September 2015 Newsletter Highlights:
The new FY16 Utilities and Energy Services rates became effective September 1st, 2015. In addition to services provided in the past, emergency generator maintenance, including preventative maintenance and major maintenance up to $5,000, is now included in the UES scope of work.New UES Consumption & Cost Reports (UCC)
UES is introducing a new, easy-access UES Consumption & Cost (UCC) report to provide graphical representation of customer historic utility data and allows users to easily drill-down into specific details. This capability will allow our customers to more easily understand their energy usage and cost impact, identify trends, and evaluate savings opportunities. This new UCC report will be accessible by October 1st.UES Major Projects
The new Campus Electrical Substation will add capacity to reliably meet growing campus electrical load (expected to increase from 70 MW in 2015 to over 100 MW by 2017). The $9.75M budget will install a new 138kV substation and 12.5kV electrical distribution center in Research Park. Customer rates should not increase as the capital cost is expected be more than offset by increased loads.
A $5 Million Campus Water Systems Improvement is underway to improve the chilled water, heating hot water, domestic cold and hot water distribution systems in residence hall and Corps Dorm areas of south campus. Phase I of the project is complete, and Phase II construction is scheduled to begin Fall 2015 with final completion in January 2017.
Thermal Energy Storage Tank will hold 3 million gallons of chilled water, and be located next to SUP2, west of Agronomy Road. This TES System will reduce utility cost, increase cooling capacity, provide greater service reliability and redundancy, and will benefit the environment by reducing overall energy consumption and shifting electrical load to off-peak periods when renewable energy is available as a higher percentage of the power supply to campus.Historic Rate Comparison vs College Station Utilities and TECO
The cost effectiveness of UES rates is best demonstrated by comparing TAMU rates to the City of College Station for electricity, domestic cold water, and sanitary sewer and the Thermal Energy Corporation (TECO) for chilled water and steam. These lower costs are made possible by operating UES facilities and assets efficiently and effectively. A great example of reliable service is that UES has the ability to self-generate electricity which allows the University to disconnect from the grid (and island itself) in the event of natural disaster. The ability to self-generate together with an electrical distribution system provides a system that can weather the elements and maintain high reliability for campus customers.Required Emergency Generator Transfer and Testing Programs

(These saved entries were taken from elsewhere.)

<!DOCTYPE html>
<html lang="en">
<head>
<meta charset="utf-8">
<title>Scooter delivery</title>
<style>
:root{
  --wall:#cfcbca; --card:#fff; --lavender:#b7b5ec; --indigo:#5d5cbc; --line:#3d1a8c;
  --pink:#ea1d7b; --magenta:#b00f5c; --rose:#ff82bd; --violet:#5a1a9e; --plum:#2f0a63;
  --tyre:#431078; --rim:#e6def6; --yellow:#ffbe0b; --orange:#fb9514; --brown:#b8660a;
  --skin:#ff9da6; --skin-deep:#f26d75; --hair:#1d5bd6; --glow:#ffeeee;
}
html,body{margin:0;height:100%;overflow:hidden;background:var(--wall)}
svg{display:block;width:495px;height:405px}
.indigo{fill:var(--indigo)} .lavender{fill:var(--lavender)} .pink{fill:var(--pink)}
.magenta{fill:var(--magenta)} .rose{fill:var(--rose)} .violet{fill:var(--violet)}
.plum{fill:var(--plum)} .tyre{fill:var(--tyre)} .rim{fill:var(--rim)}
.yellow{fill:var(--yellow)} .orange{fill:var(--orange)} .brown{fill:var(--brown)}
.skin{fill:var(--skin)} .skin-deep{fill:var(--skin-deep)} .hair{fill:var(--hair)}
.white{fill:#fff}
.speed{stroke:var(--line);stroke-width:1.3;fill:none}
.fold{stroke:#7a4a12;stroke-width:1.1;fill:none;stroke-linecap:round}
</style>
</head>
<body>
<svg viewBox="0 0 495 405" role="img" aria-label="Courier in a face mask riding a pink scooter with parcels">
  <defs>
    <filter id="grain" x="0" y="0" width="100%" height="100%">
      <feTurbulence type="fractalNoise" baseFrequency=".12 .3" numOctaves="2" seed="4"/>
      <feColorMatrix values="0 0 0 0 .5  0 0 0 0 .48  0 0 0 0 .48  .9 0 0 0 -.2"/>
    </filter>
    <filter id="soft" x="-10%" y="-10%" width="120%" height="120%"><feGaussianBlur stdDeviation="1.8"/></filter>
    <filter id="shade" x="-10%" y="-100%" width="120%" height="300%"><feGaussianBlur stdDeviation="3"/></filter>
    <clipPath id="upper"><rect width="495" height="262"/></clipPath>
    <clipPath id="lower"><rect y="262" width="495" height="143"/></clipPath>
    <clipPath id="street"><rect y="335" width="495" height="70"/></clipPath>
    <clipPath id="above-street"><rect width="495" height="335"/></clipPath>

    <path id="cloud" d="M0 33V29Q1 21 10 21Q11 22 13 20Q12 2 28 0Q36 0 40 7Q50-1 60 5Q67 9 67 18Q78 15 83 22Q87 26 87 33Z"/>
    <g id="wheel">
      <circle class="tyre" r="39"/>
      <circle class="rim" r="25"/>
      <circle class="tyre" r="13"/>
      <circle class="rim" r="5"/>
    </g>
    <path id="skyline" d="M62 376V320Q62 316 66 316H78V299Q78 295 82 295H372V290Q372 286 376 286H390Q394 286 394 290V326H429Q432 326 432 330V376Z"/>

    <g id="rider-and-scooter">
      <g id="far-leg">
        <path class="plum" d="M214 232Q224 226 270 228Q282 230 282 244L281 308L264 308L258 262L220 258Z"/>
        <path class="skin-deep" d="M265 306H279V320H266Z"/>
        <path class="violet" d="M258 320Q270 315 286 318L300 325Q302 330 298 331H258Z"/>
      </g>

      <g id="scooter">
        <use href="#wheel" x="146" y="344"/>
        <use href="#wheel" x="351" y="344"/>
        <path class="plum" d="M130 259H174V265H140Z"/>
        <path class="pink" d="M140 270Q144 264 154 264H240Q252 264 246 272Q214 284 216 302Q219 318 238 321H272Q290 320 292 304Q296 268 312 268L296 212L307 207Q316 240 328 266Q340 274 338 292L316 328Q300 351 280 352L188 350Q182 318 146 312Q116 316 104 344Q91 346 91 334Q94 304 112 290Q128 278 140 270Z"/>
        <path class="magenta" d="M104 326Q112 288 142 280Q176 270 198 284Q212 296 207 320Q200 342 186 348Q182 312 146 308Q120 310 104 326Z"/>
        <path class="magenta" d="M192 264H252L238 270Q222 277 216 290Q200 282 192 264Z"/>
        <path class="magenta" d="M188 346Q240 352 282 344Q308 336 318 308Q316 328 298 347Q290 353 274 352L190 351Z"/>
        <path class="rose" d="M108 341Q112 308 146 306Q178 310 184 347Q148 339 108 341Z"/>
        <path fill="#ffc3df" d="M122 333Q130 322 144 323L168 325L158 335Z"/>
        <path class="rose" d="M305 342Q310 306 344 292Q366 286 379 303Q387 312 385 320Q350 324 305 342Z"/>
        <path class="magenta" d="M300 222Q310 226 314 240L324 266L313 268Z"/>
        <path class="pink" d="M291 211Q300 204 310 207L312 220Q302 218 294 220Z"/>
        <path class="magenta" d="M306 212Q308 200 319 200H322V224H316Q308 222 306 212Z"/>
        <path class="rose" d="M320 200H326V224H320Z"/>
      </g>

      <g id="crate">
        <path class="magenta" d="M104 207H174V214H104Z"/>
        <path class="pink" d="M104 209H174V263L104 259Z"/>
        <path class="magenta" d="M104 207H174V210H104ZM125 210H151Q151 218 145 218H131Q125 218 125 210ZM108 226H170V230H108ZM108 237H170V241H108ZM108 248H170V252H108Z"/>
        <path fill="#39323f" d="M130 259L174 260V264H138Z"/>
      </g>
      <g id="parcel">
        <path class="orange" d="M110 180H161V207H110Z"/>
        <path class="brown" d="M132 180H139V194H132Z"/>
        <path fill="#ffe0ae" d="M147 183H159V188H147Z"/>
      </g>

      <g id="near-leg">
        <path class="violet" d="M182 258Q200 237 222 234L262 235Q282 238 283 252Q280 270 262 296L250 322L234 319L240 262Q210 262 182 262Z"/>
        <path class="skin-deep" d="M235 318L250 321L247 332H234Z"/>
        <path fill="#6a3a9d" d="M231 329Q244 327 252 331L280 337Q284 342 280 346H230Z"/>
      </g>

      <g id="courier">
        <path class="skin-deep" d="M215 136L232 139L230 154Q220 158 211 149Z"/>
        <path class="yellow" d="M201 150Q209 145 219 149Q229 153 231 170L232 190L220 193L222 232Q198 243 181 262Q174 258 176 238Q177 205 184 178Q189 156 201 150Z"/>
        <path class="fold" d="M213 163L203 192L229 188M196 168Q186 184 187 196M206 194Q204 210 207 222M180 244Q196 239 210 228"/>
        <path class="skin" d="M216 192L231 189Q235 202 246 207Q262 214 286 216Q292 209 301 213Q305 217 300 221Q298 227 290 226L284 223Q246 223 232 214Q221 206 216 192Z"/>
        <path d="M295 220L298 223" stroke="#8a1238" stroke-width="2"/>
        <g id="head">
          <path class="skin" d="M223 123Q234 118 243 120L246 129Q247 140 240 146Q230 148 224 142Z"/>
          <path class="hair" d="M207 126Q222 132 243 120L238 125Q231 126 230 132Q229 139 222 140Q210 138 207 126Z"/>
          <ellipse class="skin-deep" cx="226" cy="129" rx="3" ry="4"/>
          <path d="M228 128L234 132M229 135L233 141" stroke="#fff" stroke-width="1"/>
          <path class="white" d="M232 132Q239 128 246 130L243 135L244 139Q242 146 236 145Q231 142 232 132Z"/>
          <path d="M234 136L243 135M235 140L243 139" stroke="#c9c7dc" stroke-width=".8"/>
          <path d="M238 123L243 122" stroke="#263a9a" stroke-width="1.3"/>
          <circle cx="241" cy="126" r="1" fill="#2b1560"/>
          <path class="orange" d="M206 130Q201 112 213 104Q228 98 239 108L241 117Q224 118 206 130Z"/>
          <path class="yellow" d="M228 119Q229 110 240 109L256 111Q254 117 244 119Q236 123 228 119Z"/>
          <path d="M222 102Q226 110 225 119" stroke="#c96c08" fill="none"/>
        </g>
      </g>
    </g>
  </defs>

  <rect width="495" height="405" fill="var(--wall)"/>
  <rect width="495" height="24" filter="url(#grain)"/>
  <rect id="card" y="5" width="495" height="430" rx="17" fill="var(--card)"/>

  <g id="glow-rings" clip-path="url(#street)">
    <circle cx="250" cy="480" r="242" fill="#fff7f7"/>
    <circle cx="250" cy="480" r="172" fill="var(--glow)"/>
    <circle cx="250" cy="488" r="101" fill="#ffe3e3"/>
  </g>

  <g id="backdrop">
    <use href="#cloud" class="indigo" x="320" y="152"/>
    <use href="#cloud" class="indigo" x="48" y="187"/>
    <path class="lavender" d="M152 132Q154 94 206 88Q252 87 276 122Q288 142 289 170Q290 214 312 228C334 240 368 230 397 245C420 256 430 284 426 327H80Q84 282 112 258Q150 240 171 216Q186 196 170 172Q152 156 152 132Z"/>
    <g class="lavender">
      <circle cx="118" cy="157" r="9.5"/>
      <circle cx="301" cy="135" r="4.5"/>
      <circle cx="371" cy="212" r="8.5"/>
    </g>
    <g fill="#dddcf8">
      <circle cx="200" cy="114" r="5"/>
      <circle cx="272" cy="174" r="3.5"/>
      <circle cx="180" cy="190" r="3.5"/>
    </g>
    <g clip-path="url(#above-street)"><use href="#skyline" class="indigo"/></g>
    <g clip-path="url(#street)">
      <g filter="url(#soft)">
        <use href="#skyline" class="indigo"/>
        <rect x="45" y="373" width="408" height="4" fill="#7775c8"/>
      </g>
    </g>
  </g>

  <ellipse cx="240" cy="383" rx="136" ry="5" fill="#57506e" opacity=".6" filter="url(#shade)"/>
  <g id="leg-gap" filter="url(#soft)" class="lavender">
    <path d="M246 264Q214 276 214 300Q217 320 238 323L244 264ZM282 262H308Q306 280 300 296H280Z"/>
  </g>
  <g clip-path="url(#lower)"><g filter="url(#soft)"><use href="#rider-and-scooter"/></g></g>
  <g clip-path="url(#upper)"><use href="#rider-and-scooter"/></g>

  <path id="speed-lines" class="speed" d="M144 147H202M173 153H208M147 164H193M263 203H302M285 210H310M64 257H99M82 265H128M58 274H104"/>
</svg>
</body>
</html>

UES works closely with Environmental Health & Safety (EHS) and Facilities Services (SSC) to ensure that emergency generators (EGs) and emergency power circuits in the buildings operate as intended. There is an NFPA code that requires all 143 EGs on campus be transferred and tested monthly to ensure proper operation. As of the end of August, permission to transfer 122 EG’s has been obtained and these systems were all confirmed by UES to be operating properly. UES and SSC are working with building proctors and facility managers to identify sensitive equipment on building emergency circuits and to ensure that all occupants are aware of scheduled test dates and times. These tests are not optional and must be completed to meet code requirement BUT the goal is to minimize the impact on the teaching and research mission of the University. Building proctors and facility managers are asked to contact Aggie Works at 979-845-4311 or aggieworks.tamu.edu to report any areas of concern that would prevent the required transfer and testing of EG circuits in the remaining 21 buildings.Open the September 2015 UES Newletter (PDF) to read more about each of these features.